-- EXERCISE DATA follows --

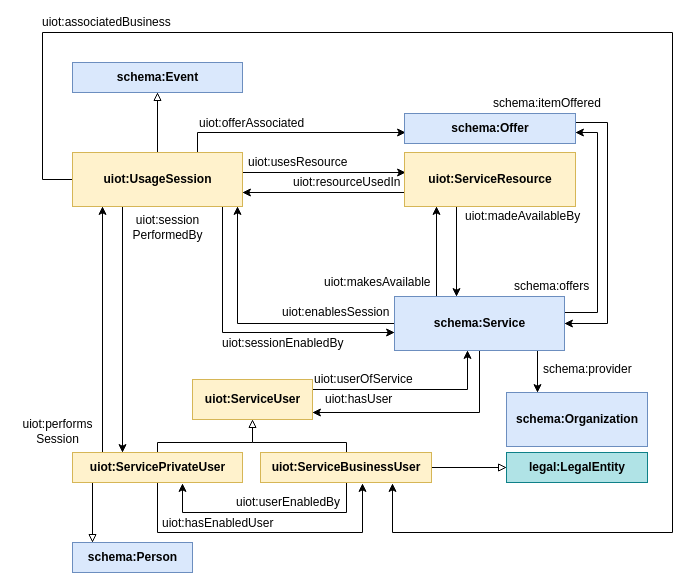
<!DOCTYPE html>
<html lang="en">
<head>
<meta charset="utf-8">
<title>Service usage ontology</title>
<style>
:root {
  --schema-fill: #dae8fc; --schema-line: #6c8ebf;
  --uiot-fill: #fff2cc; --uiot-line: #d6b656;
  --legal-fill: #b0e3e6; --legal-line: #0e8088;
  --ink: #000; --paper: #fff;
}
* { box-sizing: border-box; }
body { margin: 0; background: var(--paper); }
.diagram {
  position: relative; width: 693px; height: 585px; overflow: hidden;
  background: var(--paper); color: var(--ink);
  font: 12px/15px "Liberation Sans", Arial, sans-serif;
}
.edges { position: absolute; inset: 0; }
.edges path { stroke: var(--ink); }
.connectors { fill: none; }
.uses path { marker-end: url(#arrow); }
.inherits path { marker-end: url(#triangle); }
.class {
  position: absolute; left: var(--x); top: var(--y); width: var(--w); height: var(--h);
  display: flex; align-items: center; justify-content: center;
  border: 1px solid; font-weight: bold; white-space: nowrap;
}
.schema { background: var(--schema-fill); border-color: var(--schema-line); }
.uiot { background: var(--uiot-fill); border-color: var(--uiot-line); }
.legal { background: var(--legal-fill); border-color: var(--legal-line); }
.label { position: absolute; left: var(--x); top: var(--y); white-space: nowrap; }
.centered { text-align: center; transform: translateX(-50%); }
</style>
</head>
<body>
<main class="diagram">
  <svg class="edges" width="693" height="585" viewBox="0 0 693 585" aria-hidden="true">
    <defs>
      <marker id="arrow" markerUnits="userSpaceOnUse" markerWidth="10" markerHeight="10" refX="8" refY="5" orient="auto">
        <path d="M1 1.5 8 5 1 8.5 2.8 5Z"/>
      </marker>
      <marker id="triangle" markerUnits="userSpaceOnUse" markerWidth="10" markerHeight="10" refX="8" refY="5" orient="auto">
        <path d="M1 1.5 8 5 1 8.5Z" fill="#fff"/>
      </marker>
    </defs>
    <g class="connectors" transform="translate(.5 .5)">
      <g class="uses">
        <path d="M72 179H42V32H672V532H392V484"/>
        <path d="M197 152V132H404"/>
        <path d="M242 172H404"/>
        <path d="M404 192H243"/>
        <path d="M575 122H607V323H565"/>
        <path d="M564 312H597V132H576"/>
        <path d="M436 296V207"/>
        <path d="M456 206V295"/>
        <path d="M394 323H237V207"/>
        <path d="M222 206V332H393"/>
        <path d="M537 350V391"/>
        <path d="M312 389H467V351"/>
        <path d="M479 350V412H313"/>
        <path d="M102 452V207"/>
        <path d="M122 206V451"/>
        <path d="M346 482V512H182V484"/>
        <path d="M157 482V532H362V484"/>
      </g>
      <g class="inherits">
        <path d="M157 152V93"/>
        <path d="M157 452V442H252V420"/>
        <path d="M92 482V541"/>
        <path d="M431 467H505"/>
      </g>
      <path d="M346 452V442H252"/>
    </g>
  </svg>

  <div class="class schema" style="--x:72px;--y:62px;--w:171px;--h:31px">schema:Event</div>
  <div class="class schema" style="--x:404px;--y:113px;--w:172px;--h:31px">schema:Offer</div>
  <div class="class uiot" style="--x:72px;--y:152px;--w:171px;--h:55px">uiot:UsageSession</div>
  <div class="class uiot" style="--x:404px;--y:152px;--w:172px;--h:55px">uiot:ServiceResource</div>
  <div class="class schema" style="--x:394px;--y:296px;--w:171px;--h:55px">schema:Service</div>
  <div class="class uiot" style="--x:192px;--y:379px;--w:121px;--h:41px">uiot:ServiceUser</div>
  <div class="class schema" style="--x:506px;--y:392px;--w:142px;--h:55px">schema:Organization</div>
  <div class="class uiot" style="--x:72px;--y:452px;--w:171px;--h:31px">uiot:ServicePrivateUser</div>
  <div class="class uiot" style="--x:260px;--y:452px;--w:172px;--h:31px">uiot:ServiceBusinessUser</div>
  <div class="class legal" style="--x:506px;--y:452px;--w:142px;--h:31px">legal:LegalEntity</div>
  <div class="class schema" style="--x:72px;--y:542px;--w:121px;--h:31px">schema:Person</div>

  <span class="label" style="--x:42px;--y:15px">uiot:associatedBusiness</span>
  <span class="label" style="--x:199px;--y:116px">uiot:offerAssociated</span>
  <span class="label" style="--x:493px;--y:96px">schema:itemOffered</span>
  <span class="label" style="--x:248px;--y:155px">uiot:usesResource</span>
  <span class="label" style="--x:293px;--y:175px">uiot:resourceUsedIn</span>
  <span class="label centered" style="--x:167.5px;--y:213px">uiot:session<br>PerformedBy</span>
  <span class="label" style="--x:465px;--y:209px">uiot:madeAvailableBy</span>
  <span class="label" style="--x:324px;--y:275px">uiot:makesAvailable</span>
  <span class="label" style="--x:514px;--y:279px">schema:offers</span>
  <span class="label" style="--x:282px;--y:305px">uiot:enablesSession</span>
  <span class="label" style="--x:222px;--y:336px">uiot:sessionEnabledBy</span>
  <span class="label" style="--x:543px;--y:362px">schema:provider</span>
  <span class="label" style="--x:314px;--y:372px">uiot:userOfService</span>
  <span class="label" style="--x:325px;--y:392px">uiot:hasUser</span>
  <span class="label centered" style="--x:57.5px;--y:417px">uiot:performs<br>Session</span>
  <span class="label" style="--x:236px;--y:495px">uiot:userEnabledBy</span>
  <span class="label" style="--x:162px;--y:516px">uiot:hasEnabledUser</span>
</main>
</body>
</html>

-- EXERCISE DATA concluded --
-- EXERCISE DATA follows --

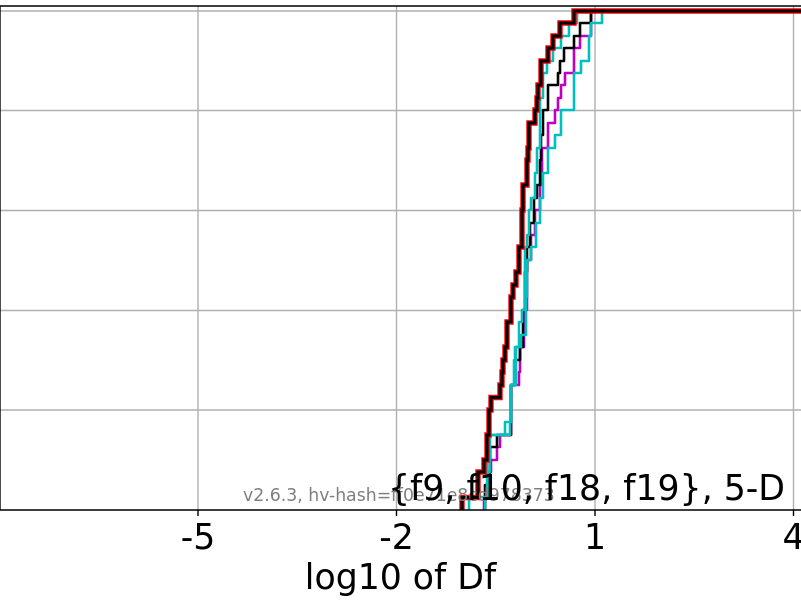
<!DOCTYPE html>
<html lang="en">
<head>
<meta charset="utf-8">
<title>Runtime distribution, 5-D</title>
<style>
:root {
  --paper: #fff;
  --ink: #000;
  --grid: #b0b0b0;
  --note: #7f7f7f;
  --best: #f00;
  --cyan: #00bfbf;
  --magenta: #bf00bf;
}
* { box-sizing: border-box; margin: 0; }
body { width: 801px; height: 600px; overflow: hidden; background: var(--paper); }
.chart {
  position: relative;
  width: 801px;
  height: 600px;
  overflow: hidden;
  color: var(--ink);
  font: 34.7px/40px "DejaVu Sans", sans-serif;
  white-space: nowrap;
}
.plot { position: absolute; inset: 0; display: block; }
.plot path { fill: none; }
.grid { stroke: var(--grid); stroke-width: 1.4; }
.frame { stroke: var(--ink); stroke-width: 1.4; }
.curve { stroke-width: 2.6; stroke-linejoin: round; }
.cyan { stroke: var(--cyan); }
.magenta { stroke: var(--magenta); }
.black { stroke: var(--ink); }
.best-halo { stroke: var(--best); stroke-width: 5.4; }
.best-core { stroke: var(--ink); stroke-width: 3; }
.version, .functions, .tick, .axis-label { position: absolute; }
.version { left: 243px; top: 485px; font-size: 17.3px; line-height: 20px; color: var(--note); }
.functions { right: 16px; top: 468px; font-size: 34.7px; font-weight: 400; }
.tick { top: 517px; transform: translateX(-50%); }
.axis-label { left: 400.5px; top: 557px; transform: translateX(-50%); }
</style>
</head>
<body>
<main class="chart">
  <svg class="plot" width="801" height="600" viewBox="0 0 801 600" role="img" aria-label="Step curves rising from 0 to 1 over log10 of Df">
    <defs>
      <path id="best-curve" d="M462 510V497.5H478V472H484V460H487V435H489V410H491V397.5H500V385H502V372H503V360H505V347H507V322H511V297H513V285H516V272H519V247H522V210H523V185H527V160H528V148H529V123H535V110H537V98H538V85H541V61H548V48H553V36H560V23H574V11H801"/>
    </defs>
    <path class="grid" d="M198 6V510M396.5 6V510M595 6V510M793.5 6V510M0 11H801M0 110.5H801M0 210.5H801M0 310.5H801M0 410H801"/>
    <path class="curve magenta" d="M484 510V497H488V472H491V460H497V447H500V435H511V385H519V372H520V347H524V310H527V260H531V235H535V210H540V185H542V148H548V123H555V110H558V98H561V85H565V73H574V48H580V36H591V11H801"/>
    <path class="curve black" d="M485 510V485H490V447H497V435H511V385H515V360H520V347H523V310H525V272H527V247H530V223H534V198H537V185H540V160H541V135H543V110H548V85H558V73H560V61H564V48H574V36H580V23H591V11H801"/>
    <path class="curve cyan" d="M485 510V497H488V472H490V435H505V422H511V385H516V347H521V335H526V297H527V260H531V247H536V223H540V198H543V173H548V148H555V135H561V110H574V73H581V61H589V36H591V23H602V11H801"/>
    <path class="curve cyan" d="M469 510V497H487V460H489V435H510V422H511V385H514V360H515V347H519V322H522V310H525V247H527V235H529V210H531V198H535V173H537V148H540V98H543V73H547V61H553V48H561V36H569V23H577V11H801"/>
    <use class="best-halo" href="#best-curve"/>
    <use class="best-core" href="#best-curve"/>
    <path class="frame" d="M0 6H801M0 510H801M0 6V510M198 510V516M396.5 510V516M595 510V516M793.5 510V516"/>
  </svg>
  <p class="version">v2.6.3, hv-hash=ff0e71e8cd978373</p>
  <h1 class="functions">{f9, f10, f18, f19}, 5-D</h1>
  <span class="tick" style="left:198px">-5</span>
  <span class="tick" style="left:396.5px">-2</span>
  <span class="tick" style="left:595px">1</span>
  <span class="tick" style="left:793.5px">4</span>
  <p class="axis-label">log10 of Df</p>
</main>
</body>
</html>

-- EXERCISE DATA concluded --

_WHAT IS REQUIRED_.
Wherever a line above contains "cyan", copy that line.

_TASK SOLUTION_.
  --cyan: #00bfbf;
.cyan { stroke: var(--cyan); }
    <path class="curve cyan" d="M485 510V497H488V472H490V435H505V422H511V385H516V347H521V335H526V297H527V260H531V247H536V223H540V198H543V173H548V148H555V135H561V110H574V73H581V61H589V36H591V23H602V11H801"/>
    <path class="curve cyan" d="M469 510V497H487V460H489V435H510V422H511V385H514V360H515V347H519V322H522V310H525V247H527V235H529V210H531V198H535V173H537V148H540V98H543V73H547V61H553V48H561V36H569V23H577V11H801"/>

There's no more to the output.